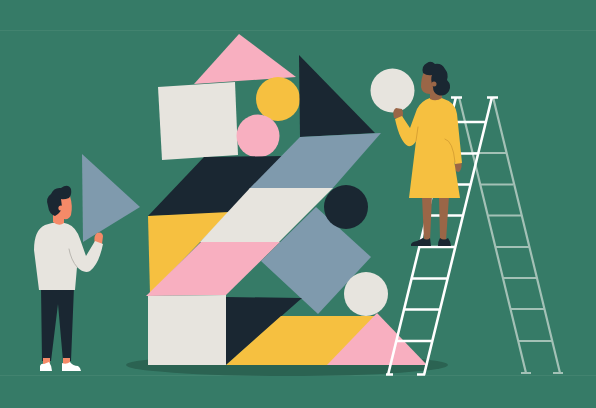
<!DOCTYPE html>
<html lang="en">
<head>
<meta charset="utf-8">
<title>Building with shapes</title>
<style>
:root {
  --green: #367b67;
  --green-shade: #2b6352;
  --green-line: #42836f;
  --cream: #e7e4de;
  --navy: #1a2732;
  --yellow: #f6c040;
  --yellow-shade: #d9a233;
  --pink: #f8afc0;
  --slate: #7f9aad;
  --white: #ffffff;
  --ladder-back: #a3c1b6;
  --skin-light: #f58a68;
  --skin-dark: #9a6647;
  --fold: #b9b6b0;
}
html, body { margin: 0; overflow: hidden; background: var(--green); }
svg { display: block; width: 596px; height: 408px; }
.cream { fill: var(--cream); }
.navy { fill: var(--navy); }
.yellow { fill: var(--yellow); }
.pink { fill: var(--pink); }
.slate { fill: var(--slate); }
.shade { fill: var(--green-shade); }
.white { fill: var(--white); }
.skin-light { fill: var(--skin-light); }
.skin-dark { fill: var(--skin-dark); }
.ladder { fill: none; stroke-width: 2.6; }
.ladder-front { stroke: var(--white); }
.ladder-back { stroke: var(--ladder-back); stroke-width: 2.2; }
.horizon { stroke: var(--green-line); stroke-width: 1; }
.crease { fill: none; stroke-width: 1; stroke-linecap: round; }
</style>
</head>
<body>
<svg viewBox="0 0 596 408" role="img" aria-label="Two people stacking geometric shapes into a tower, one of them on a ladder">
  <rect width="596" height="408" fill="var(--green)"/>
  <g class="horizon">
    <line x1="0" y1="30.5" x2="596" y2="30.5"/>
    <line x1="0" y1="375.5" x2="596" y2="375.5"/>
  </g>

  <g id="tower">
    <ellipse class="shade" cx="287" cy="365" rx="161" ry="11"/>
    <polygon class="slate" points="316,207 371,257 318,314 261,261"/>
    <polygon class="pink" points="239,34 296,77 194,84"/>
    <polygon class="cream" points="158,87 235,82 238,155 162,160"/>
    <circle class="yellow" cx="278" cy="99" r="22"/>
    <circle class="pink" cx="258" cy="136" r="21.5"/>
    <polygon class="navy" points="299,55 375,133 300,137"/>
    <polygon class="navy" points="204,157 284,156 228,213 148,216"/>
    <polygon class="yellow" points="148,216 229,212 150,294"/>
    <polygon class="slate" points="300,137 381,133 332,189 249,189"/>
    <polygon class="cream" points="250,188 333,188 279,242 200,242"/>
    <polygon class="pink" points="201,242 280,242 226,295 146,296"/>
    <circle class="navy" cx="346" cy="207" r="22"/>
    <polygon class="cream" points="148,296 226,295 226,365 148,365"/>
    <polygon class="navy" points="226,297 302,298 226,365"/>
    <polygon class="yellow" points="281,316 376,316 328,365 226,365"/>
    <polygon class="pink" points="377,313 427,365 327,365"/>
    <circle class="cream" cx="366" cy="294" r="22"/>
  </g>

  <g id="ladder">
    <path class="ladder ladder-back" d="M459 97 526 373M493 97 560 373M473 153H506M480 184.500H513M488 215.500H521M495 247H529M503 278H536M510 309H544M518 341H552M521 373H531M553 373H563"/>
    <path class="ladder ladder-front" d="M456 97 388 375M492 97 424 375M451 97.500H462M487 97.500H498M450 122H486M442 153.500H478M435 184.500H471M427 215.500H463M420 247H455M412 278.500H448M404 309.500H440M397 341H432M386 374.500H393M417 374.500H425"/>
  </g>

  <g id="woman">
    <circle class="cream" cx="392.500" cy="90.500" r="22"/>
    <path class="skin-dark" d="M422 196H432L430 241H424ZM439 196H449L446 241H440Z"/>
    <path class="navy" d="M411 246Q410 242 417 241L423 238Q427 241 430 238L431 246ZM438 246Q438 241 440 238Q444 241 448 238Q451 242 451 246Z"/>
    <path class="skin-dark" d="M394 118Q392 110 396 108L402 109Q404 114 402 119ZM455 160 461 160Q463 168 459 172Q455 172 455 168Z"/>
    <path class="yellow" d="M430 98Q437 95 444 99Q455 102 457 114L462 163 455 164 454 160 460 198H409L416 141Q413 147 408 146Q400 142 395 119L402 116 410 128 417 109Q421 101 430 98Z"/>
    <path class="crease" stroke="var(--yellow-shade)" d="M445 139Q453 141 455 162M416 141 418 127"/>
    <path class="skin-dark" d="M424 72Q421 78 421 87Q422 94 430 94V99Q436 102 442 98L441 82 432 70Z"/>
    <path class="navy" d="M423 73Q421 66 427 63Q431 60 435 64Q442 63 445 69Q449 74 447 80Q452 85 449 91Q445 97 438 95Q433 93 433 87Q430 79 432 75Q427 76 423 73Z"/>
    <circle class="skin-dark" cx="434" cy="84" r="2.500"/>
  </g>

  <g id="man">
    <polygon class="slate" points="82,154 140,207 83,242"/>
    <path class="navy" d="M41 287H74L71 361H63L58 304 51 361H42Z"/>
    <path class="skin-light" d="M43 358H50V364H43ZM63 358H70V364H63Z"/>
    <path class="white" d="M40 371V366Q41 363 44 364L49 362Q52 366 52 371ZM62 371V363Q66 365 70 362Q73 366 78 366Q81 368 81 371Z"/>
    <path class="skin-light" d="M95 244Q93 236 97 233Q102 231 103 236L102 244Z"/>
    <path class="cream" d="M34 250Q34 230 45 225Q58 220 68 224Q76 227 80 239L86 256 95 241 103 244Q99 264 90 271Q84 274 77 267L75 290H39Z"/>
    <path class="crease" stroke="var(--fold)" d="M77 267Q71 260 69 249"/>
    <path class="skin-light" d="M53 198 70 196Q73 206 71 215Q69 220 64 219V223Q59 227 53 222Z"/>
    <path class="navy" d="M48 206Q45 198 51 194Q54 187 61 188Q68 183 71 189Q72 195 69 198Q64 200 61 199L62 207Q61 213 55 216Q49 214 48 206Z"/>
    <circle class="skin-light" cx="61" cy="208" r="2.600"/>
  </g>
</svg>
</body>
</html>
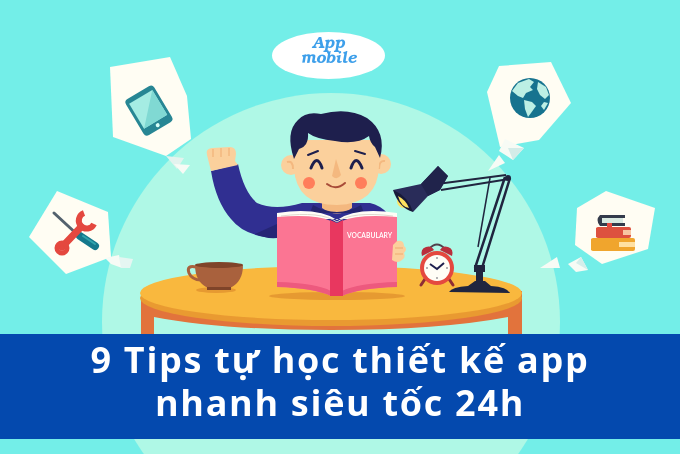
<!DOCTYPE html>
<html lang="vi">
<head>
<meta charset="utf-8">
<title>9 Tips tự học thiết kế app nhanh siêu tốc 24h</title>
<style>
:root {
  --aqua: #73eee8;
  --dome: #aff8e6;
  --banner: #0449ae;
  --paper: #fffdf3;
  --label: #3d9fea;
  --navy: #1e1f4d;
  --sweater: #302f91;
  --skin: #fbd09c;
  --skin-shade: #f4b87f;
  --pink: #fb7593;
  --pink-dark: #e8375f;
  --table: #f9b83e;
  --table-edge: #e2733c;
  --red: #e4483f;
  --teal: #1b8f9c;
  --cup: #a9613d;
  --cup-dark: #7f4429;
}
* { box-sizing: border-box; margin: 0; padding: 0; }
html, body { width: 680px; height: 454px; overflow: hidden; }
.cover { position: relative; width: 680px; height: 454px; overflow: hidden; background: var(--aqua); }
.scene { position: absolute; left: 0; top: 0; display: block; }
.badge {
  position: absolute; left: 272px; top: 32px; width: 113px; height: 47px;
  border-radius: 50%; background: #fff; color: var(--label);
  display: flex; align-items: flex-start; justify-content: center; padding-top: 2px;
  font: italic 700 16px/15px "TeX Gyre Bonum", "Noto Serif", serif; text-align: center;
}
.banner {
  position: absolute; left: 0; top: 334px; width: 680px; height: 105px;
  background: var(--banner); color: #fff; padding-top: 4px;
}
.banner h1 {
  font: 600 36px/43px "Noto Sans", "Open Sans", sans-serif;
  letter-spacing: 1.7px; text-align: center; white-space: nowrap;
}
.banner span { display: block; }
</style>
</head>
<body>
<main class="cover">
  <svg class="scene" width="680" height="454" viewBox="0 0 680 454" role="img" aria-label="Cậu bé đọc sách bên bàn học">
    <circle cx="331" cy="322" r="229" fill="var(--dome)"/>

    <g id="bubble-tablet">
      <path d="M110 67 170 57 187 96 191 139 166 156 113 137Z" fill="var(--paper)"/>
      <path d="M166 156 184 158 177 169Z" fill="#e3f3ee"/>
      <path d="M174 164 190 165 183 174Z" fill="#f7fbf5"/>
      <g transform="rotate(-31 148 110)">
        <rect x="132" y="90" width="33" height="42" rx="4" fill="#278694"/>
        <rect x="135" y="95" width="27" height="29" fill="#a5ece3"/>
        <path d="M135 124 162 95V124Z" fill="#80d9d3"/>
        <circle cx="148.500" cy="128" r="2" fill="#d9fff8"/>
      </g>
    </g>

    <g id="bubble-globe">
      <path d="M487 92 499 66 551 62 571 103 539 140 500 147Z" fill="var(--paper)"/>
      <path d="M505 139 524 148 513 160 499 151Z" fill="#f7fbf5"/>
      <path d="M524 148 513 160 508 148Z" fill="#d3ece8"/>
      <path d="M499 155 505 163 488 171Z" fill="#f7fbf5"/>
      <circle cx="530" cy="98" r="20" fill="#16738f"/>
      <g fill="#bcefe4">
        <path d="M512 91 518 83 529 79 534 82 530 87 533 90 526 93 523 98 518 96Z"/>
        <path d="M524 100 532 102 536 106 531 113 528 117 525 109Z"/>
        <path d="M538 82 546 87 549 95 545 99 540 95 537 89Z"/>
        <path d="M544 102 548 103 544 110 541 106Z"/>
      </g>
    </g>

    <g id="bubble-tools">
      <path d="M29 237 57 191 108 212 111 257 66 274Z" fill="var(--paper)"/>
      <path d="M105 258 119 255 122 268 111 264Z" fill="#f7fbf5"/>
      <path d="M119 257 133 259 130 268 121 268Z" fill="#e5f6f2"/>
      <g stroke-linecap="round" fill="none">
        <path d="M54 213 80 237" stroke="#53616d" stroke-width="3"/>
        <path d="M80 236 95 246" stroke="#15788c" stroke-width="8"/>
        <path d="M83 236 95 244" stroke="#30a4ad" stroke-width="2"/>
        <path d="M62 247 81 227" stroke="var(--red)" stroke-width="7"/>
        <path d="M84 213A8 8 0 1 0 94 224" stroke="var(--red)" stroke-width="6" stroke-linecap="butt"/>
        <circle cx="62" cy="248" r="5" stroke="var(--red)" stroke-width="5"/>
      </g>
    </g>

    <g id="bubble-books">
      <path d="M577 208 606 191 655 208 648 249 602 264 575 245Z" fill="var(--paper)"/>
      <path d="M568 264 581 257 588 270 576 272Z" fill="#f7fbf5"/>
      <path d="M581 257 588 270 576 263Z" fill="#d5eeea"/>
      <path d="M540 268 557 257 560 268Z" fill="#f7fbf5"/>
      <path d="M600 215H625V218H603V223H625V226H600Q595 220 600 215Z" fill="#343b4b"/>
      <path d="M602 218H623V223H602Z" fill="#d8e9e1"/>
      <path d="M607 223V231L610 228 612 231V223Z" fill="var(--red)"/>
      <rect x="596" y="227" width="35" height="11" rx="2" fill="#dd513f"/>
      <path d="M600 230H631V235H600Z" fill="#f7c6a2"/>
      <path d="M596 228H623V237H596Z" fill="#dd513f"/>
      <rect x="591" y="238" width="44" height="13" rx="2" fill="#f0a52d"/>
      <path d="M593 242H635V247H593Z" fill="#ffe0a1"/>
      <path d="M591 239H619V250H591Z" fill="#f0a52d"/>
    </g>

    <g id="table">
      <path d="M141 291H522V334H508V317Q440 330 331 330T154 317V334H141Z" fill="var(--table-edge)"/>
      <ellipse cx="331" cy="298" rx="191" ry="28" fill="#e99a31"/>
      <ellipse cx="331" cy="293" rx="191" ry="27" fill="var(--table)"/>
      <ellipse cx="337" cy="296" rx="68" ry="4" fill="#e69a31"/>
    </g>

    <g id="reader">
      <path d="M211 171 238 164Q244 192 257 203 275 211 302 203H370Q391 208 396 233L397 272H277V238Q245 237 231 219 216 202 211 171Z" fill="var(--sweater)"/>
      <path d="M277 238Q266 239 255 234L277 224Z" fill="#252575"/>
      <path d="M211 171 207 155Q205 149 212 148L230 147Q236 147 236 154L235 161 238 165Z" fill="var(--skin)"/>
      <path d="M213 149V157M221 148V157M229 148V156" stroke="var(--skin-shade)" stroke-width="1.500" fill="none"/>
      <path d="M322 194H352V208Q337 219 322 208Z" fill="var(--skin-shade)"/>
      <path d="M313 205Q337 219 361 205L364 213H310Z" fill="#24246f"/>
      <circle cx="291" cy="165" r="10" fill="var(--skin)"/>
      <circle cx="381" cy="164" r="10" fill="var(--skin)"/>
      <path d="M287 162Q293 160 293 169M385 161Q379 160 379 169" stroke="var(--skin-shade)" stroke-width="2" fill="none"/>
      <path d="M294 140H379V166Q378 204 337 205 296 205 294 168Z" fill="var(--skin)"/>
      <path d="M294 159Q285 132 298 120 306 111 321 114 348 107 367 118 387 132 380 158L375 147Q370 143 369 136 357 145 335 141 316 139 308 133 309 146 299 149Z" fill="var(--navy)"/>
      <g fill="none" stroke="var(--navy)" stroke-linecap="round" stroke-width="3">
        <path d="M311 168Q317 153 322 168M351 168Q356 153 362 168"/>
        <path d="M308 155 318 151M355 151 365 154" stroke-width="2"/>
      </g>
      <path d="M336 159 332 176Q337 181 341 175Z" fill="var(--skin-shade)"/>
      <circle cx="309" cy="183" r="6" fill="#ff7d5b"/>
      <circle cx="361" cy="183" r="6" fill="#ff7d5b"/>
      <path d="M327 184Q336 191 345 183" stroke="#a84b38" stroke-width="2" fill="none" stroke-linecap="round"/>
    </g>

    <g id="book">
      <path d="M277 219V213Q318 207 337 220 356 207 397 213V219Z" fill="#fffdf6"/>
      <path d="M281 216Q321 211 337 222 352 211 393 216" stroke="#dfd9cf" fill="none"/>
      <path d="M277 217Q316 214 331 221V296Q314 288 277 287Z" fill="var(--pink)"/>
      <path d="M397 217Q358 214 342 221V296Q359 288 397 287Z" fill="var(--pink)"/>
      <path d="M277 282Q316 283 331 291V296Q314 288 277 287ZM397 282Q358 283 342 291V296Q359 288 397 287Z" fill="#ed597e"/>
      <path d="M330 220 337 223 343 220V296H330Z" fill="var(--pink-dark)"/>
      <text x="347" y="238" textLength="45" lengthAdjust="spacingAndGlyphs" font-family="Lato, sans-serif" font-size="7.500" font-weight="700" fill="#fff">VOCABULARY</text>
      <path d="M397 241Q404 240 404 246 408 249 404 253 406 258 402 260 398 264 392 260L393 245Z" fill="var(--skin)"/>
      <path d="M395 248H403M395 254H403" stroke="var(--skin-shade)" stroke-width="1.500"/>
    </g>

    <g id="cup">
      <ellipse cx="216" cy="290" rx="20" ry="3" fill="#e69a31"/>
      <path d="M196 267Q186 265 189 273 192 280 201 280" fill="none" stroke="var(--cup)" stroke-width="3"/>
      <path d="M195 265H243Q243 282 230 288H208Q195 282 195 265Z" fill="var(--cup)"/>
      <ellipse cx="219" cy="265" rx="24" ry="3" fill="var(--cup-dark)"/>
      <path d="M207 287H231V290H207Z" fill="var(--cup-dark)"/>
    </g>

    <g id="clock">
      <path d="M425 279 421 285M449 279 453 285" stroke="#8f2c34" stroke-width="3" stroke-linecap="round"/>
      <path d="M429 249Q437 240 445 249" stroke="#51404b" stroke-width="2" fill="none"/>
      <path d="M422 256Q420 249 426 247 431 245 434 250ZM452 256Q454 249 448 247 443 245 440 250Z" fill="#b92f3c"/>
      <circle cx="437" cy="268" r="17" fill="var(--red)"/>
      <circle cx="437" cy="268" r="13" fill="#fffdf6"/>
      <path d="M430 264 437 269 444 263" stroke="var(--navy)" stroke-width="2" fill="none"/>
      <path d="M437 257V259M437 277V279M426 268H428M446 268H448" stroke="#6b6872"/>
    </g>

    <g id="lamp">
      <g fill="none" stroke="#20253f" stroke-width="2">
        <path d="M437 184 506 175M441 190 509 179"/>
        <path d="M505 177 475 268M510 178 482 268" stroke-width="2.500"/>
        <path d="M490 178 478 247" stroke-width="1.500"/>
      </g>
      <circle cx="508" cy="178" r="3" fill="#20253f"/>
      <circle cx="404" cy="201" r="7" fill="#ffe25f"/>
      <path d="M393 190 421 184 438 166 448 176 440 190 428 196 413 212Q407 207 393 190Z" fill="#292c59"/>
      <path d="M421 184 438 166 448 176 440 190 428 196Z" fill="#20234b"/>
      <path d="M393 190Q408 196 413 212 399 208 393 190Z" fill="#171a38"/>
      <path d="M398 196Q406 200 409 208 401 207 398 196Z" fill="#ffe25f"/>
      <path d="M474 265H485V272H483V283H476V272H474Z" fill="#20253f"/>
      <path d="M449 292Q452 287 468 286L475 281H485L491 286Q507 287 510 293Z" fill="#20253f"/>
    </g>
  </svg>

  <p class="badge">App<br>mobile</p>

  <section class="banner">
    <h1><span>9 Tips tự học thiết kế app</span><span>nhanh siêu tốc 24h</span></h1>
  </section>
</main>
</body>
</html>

● ● ● ● ●

● DESCRIPTION OF THE TASK:
From the records above, retype only the lines starting at the line that contains "216Q321 211 337" and ending at the line that contains "217Q358 214 342", both included.

● WRITTEN ANSWER:
      <path d="M281 216Q321 211 337 222 352 211 393 216" stroke="#dfd9cf" fill="none"/>
      <path d="M277 217Q316 214 331 221V296Q314 288 277 287Z" fill="var(--pink)"/>
      <path d="M397 217Q358 214 342 221V296Q359 288 397 287Z" fill="var(--pink)"/>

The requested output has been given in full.